Brie, Camembert, cheddar, chèvre, Swiss, stringy, blue, white or bright orange – if you’re a fan of fromage, you’ll love this Listopedia Bucket List of all the cheesiest spots around the world.

Cheese so good it’s protected: Parma, Italy

With a protected designation of origin, real Parmigiano-Reggiano (parmesan to you and me) hails from the stunning Renaissance city of Parma. In between wandering the cobblestone streets and sipping espresso in the historic piazzas, head into one of the many delicatessens and ask to sample a piece for yourself.

In the market for cheese: Gouda, The Netherlands

Take a tour of The Netherlands via its cheese markets. This might sound too quaint to be true, but this is the country that brought you windmills and clogs. In the town of Gouda, (well, the name says it all) the city’s namesake cheese is sold in a summer market in front of the historic town hall and cheese-weighing house. A 400-year-old market revolves around wheels of the yellow stuff in Alkmaar. For real enthusiasts, complete the journey with visits to the remaining two cheese markets in The Netherlands, situated in Edam and the fishing village of Hoorn, situated on the shores of Lake Marker.

Fondue or not fondue: Gruyères, Switzerland

No cheese destination guide would be complete without a mention of the one-pot phenomenon that is fondue. We all know this a dish consists of melted cheese served in a communal pot (caquelon) over a small stove (réchaud), and is eaten by dipping chunks of bread into the gooey sauce, but who in invented it? Served in Switzerland, Italy and France, you’re spoilt for choice when it comes to sampling this guilty pleasure. For the quintessential fondue experience, it would have to be Le Chalet in the medieval town of Gruyères.

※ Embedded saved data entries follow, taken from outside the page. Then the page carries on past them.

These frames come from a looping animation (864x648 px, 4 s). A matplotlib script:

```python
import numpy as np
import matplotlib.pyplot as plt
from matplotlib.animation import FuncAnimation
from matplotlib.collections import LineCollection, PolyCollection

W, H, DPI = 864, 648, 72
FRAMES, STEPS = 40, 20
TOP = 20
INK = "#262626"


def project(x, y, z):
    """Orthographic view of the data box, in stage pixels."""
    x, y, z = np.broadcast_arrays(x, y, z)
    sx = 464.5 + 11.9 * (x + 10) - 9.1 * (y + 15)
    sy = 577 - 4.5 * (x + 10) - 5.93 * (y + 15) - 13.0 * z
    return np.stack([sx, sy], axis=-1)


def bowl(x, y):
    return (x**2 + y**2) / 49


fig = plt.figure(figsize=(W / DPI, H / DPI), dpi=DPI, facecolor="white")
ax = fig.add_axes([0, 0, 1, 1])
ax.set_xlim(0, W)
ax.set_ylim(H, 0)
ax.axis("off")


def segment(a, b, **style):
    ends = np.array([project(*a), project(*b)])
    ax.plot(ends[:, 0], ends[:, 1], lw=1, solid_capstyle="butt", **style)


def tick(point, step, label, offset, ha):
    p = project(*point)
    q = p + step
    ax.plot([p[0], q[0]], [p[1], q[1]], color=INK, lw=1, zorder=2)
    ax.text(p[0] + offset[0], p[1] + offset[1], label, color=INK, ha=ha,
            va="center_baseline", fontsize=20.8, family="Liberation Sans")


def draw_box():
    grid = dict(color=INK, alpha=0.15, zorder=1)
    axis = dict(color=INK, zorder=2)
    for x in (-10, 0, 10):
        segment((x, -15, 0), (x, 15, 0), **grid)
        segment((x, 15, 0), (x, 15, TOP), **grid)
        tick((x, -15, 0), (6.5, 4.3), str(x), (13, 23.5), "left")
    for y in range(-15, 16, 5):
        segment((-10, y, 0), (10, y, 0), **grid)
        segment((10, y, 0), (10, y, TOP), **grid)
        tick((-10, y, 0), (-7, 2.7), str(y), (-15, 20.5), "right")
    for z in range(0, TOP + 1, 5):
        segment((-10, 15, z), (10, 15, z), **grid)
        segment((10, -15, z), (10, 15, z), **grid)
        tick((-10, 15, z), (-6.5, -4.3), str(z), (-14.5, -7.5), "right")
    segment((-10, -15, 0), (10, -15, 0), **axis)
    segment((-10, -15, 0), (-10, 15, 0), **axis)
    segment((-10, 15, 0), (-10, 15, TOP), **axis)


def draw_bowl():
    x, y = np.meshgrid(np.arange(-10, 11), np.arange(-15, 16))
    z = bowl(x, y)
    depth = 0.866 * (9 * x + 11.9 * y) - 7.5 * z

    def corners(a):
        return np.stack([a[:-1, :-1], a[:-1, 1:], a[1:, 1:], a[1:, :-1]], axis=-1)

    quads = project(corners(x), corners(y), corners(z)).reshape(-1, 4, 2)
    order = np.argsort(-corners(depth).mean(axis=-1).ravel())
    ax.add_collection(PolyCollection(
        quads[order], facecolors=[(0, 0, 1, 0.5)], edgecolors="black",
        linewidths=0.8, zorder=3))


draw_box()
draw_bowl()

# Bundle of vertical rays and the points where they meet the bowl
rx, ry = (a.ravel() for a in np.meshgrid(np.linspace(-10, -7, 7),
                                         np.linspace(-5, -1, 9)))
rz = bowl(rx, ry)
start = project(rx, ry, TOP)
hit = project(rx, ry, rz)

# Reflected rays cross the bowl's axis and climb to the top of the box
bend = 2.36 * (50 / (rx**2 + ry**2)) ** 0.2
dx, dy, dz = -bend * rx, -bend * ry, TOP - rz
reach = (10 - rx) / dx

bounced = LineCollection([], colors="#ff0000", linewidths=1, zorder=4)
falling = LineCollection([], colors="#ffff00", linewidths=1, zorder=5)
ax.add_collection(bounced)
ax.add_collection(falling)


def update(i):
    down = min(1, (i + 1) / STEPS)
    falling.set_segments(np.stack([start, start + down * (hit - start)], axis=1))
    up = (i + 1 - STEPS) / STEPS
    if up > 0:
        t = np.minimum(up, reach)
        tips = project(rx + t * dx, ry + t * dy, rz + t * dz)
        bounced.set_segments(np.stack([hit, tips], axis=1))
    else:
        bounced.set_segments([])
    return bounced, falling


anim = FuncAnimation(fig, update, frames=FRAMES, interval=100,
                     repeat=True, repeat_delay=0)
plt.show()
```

Touring the cheese trail: Vermont, America

When you think of America and food, cheese might not be the first ingredient that springs to mind but over the past 10 years, the quality and quantity of artisan produces leading the whey (get it?) has skyrocketed. In Vermont alone there are 44 goat, sheep and cow’s milk cheese producers – so grab a cheese trail map and get tasting. From Alpine-style to washed rinds, there’s a cheese for everyone here.

We scream for cheese ice cream: Merida, Venezuela

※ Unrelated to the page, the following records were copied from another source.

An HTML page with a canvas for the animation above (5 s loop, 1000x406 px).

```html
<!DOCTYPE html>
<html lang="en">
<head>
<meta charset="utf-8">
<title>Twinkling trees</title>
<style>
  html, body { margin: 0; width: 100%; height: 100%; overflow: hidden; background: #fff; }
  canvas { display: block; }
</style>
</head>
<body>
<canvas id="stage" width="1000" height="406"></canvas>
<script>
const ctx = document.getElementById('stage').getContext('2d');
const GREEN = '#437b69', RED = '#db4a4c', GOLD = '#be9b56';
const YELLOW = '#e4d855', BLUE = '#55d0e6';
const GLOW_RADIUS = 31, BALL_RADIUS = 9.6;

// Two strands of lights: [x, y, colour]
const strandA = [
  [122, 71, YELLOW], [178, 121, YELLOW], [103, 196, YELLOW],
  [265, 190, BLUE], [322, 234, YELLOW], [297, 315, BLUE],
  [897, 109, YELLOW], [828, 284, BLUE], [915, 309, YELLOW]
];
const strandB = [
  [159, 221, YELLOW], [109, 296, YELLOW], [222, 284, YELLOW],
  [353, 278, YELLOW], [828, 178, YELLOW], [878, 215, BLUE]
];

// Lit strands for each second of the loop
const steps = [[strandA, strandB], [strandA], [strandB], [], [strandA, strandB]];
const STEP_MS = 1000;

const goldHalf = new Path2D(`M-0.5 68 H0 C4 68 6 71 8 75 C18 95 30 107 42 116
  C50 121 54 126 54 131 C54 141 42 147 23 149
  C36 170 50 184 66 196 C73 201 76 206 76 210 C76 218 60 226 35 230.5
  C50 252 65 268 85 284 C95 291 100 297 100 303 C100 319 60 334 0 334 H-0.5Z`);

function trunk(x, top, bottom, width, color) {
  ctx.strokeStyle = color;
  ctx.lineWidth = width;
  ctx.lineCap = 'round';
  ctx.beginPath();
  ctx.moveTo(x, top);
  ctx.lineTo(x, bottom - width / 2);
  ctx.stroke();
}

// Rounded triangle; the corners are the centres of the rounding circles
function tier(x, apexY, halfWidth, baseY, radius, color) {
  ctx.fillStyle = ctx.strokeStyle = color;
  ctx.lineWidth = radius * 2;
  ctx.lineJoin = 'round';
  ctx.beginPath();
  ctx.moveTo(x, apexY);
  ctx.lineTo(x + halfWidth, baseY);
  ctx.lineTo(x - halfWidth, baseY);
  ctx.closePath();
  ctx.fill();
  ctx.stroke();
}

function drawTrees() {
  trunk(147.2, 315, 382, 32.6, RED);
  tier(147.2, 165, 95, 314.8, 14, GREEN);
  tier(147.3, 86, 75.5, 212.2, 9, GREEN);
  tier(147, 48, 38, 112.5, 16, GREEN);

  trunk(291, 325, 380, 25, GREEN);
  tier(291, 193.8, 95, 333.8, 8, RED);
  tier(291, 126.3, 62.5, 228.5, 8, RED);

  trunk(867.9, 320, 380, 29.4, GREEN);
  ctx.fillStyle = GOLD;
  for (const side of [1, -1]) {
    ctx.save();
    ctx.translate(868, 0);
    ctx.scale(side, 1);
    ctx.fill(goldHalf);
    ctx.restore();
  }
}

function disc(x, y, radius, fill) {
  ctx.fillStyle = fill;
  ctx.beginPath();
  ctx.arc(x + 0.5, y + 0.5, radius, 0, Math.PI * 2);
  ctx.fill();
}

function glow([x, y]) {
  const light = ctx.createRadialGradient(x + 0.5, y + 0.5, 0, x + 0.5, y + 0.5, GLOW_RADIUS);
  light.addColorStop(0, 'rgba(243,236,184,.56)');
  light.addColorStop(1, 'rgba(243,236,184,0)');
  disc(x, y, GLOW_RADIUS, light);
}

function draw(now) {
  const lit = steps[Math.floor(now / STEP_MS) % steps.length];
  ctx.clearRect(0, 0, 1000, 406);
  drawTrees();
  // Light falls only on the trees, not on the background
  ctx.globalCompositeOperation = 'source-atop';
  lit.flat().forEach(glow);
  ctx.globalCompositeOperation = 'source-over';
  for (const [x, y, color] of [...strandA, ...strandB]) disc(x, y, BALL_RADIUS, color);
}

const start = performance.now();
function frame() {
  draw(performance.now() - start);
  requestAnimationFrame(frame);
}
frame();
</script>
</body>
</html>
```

Yes, you read that correctly. In Venezuela there’s an ice cream parlour that serves so many creative and quirky flavours, (more than 860, in fact) they’ve earned themselves a place in the Guinness Book of Records. Heladería Coromoto (Av 3 Independencia No 28-75) has been serving cheese-flavoured gelati for decades. If you’d prefer to taste some more local flavours, order a scoop of Mexican Sundae, which apparently tastes like black beans, beef, chili, onion and tomato.

Going underground: Roquefort, France

Small but perfectly formed, the pretty village of Roquefort revolves around its world-famous sheep’s milk cheese. Tangy and smelly or rich and full-bodied, there’s no middle ground with this cheese, which takes on its distinctive blue-green tinge thanks to months of aging in the region’s limestone caves at the foot of Combalou Mountain. Take a free guided tour of the ripening caves at Papillon before sampling the flavourful cheese for yourself above ground in one of the town’s many brasseries.

Race for the cheese: Gloucester, UK

The perilous pastime of cheese-rolling takes place on the May Bank Holiday each year in Gloucester during the Cheese Rolling and Wake event and has done so since the early 1800s. As the name suggests, you’ll see locals and visitors from around the world hurtling down Cooper’s Hill in pursuit of a few wheels of (what else?) Gloucester Double. In 2013 a record 5000 spectators positioned themselves on the slopes to watch competitors trip and tumble their way down the almost vertical course. The reward? Cheese!